There is written evidence describing the selection, ornamentation and worship of the Kumari dating from the 13th century CE.
A Kumari is believed to be the incarnation of Taleju.
When her first menstruation begins, it is believed that the goddess vacates her body.
As the supreme goddess is thought to have manifested this entire cosmos out of her womb, she exists equally in animate as well as inanimate objects.
While worship of an idol represents the worship and recognition of supreme through inanimate materials, worship of a human represents veneration and recognition of the same supreme in conscious beings.
In the Shakta text Devi Mahatmyam or Chandi, the goddess is said to have declared that she resides in all female living beings in this universe.

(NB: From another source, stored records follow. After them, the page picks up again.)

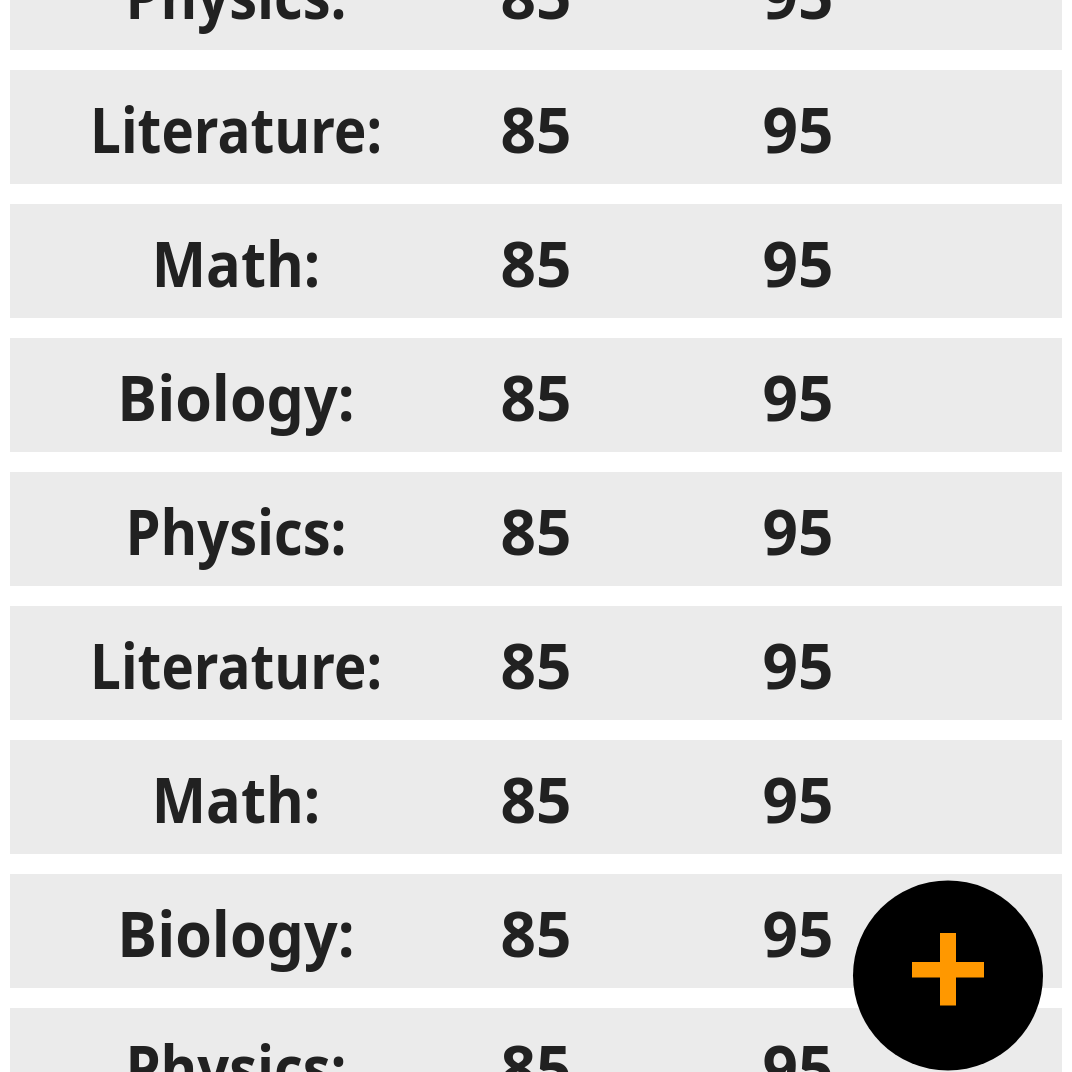
<!DOCTYPE html>
<html lang="en">
<head>
<meta charset="utf-8">
<title>Grades</title>
<style>
:root {
  --page: #ffffff;
  --row: #ebebeb;
  --ink: #212121;
  --button: #000000;
  --accent: #ff9800;
}
* { box-sizing: border-box; margin: 0; padding: 0; }
html, body { width: 1072px; height: 1072px; overflow: hidden; background: var(--page); }
.screen { position: relative; width: 1072px; height: 1072px; overflow: hidden; }
.grades {
  display: flex;
  flex-direction: column;
  gap: 20px;
  margin-top: -64.5px;
  padding: 0 10px;
  list-style: none;
}
.grade {
  display: grid;
  grid-template-columns: 338px 262px 262px;
  flex: none;
  height: 114px;
  padding-left: 57px;
  background: var(--row);
  color: var(--ink);
  font: 700 62px/118px "Noto Sans", "Open Sans", sans-serif;
  text-align: center;
  white-space: nowrap;
}
.subject { transform: scaleX(var(--fit)); }
.literature { --fit: 0.883; }
.math { --fit: 0.93; }
.biology { --fit: 0.955; }
.physics { --fit: 0.902; }
.add { position: absolute; left: 852px; top: 880px; width: 192px; height: 192px; }
.add svg { display: block; }
</style>
</head>
<body>
<main class="screen">
  <ul class="grades">
    <li class="grade"><span class="subject physics">Physics:</span><span>85</span><span>95</span></li>
    <li class="grade"><span class="subject literature">Literature:</span><span>85</span><span>95</span></li>
    <li class="grade"><span class="subject math">Math:</span><span>85</span><span>95</span></li>
    <li class="grade"><span class="subject biology">Biology:</span><span>85</span><span>95</span></li>
    <li class="grade"><span class="subject physics">Physics:</span><span>85</span><span>95</span></li>
    <li class="grade"><span class="subject literature">Literature:</span><span>85</span><span>95</span></li>
    <li class="grade"><span class="subject math">Math:</span><span>85</span><span>95</span></li>
    <li class="grade"><span class="subject biology">Biology:</span><span>85</span><span>95</span></li>
    <li class="grade"><span class="subject physics">Physics:</span><span>85</span><span>95</span></li>
  </ul>
  <a class="add" href="#" aria-label="Add">
    <svg width="192" height="192" viewBox="0 0 192 192" aria-hidden="true">
      <circle cx="96" cy="95.5" r="95" fill="var(--button)"/>
      <rect x="60" y="82" width="72" height="15.5" fill="var(--accent)"/>
      <rect x="88" y="53" width="16" height="72.5" fill="var(--accent)"/>
    </svg>
  </a>
</main>
</body>
</html>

The word Kumari is derived from the Sanskrit Kaumarya, meaning "princess".The main target of a Kumari puja is to realize the potential divinity in every human being, mostly female.A Hindu spiritual aspirant sees the universal consciousness of humanity.But one night the king's wife followed him to his chamber in order to find out who the king was meeting so often.The king's wife saw Taleju and the goddess was angered.In Nepal, Kumaris are worshiped only for a day; these names are assigned only while the ritual lasts, often a few hours.